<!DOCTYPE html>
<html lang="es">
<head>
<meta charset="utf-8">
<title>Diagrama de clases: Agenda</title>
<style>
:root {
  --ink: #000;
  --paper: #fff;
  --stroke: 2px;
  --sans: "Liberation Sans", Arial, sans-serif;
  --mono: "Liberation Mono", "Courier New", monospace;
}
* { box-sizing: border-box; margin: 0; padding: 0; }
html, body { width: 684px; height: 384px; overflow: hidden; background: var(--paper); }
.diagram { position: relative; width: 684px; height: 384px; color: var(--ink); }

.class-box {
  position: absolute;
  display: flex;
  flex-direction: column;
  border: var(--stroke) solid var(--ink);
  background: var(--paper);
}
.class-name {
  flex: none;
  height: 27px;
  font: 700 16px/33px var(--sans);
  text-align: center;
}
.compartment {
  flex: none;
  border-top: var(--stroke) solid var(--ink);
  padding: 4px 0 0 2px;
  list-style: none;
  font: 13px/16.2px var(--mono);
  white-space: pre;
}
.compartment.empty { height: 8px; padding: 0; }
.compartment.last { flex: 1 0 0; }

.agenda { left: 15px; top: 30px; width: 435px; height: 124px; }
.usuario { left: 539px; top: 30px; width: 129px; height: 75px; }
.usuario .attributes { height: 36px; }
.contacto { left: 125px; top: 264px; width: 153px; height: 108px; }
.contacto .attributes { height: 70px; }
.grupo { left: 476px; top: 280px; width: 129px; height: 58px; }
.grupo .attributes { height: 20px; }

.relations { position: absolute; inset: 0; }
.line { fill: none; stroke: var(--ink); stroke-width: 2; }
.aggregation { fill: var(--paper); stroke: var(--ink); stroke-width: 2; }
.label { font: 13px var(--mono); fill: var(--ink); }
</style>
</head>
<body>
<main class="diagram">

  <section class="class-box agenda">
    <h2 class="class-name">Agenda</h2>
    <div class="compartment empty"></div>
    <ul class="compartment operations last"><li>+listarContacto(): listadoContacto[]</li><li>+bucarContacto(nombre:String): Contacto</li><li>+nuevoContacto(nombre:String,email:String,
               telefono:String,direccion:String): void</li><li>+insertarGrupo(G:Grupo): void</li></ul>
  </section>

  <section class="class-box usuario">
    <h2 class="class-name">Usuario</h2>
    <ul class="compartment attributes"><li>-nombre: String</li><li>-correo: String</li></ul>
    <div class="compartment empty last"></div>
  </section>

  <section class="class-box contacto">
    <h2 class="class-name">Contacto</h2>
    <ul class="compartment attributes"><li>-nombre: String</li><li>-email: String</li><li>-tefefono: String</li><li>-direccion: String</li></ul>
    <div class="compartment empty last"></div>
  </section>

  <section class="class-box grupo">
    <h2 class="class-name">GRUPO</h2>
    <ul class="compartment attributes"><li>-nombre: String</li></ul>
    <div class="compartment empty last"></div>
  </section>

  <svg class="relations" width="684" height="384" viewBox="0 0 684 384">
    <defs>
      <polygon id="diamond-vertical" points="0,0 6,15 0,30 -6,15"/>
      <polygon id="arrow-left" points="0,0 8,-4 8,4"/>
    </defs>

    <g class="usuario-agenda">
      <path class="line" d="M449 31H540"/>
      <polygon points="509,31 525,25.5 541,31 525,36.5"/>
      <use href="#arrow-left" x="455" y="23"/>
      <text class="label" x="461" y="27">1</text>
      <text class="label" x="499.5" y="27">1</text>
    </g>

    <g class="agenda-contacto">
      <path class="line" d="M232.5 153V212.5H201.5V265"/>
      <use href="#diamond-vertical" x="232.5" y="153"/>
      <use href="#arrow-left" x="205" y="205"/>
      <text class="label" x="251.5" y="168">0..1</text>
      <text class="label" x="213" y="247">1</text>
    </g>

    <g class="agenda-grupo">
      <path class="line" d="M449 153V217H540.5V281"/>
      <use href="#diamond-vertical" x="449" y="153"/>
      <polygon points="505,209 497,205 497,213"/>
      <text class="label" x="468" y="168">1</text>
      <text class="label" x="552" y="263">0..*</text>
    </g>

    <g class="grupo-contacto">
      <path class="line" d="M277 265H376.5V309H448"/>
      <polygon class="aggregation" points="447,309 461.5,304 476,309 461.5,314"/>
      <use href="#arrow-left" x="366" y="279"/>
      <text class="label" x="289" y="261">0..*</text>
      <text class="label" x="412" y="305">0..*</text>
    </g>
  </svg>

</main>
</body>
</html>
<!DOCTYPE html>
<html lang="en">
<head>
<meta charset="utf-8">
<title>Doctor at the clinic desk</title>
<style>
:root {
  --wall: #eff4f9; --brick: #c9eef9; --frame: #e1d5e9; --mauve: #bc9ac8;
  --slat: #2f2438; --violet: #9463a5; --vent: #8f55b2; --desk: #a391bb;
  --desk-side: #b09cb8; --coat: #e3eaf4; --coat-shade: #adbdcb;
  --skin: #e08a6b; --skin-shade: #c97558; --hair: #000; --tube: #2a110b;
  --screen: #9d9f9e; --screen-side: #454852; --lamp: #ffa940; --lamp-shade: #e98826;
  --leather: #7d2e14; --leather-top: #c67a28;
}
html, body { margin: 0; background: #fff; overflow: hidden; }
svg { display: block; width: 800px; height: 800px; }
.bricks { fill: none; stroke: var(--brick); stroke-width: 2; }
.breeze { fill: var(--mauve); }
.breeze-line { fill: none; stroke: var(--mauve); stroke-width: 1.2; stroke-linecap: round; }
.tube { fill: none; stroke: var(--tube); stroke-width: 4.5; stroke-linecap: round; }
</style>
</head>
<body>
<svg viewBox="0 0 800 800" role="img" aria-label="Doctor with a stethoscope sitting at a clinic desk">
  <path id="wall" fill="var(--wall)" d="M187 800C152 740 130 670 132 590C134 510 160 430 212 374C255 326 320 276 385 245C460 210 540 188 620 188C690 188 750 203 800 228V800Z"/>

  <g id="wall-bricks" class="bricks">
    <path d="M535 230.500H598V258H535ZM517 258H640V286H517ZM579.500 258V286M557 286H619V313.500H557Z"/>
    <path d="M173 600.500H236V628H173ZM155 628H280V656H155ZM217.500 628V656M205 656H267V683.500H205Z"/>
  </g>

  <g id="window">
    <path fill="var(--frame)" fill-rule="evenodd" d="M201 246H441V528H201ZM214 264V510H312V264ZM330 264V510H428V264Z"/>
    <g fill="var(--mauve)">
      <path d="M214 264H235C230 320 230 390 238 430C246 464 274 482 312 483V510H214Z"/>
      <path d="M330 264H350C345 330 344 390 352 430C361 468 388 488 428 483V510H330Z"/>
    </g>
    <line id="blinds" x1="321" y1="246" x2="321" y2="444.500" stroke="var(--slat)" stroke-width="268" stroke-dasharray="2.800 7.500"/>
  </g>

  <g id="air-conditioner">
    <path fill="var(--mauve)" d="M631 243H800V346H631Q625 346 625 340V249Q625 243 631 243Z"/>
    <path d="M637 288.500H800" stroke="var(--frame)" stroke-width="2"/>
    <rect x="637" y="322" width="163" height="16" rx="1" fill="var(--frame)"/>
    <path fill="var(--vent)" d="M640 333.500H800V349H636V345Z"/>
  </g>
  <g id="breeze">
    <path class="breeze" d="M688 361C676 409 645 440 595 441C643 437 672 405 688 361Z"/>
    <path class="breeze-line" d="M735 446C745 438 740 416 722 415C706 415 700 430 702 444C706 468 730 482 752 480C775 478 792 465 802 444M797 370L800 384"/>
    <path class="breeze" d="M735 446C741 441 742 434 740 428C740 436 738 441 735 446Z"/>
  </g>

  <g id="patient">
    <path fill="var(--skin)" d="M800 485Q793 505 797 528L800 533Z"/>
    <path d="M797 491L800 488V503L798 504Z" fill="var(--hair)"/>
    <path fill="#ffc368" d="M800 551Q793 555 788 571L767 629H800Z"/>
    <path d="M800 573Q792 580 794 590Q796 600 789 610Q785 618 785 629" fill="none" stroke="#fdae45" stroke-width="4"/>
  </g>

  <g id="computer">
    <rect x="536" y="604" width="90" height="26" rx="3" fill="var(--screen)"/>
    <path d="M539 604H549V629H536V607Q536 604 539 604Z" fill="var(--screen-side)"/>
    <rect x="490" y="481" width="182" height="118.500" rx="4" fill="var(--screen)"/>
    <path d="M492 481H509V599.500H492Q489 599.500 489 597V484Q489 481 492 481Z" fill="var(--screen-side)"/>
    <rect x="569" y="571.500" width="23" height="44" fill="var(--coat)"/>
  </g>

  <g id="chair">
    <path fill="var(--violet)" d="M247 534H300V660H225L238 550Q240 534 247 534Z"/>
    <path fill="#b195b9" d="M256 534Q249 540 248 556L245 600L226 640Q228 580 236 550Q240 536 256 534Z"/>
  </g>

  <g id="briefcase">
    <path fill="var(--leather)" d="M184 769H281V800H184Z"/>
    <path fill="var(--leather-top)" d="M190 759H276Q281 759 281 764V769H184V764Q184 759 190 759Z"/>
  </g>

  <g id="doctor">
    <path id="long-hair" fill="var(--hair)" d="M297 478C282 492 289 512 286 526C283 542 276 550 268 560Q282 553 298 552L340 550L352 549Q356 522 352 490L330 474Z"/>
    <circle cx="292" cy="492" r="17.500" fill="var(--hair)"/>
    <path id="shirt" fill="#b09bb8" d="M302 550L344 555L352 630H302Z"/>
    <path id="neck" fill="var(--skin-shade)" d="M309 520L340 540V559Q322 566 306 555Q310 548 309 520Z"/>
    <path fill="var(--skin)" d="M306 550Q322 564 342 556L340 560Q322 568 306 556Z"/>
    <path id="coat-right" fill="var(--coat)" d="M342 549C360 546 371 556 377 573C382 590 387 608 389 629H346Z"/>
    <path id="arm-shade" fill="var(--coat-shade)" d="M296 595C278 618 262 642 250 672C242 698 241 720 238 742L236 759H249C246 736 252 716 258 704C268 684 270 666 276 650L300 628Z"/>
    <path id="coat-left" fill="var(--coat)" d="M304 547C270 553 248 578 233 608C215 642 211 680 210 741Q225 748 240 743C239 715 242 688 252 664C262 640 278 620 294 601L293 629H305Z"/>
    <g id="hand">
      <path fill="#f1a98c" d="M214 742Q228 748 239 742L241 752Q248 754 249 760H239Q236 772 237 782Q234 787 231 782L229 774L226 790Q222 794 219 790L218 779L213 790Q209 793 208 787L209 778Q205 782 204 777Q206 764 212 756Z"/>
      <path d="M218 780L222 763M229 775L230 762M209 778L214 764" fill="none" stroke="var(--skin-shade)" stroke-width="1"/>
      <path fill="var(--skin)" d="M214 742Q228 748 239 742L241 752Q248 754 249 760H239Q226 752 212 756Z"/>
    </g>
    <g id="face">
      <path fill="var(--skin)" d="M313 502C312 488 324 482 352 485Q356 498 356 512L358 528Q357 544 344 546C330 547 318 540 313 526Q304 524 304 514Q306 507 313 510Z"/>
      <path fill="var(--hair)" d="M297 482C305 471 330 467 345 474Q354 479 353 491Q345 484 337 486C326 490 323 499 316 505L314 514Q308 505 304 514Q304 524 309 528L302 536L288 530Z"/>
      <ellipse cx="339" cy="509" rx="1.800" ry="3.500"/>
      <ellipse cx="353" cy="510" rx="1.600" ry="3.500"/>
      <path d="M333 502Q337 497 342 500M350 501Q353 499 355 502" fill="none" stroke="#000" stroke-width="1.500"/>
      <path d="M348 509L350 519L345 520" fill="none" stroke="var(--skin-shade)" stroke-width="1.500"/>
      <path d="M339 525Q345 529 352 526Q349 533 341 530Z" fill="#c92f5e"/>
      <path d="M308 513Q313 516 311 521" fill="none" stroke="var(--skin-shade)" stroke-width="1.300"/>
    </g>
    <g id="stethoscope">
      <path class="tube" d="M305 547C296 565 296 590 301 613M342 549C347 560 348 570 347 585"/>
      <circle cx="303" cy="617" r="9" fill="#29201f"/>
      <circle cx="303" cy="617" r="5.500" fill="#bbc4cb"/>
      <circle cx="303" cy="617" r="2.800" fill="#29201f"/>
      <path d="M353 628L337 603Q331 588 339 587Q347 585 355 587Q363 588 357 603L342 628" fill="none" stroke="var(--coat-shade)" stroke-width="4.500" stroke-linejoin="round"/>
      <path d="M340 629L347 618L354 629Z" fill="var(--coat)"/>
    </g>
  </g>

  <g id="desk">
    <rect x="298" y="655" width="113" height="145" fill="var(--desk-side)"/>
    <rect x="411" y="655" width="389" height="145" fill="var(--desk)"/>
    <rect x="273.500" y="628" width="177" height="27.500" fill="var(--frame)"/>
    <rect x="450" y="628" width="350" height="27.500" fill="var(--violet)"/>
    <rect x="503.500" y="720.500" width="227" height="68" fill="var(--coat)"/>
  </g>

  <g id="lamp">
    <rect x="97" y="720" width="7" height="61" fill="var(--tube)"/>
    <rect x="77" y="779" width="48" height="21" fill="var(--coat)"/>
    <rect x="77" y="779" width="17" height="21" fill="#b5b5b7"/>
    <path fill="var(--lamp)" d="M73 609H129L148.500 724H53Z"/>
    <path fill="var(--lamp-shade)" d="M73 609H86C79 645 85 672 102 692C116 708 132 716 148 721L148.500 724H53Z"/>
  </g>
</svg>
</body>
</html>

_What to work on_:
Which lines above include "desk"? Show each of them by copying it.

_Response to the task_:
<title>Doctor at the clinic desk</title>
  --slat: #2f2438; --violet: #9463a5; --vent: #8f55b2; --desk: #a391bb;
  --desk-side: #b09cb8; --coat: #e3eaf4; --coat-shade: #adbdcb;
<svg viewBox="0 0 800 800" role="img" aria-label="Doctor with a stethoscope sitting at a clinic desk">
  <g id="desk">
    <rect x="298" y="655" width="113" height="145" fill="var(--desk-side)"/>
    <rect x="411" y="655" width="389" height="145" fill="var(--desk)"/>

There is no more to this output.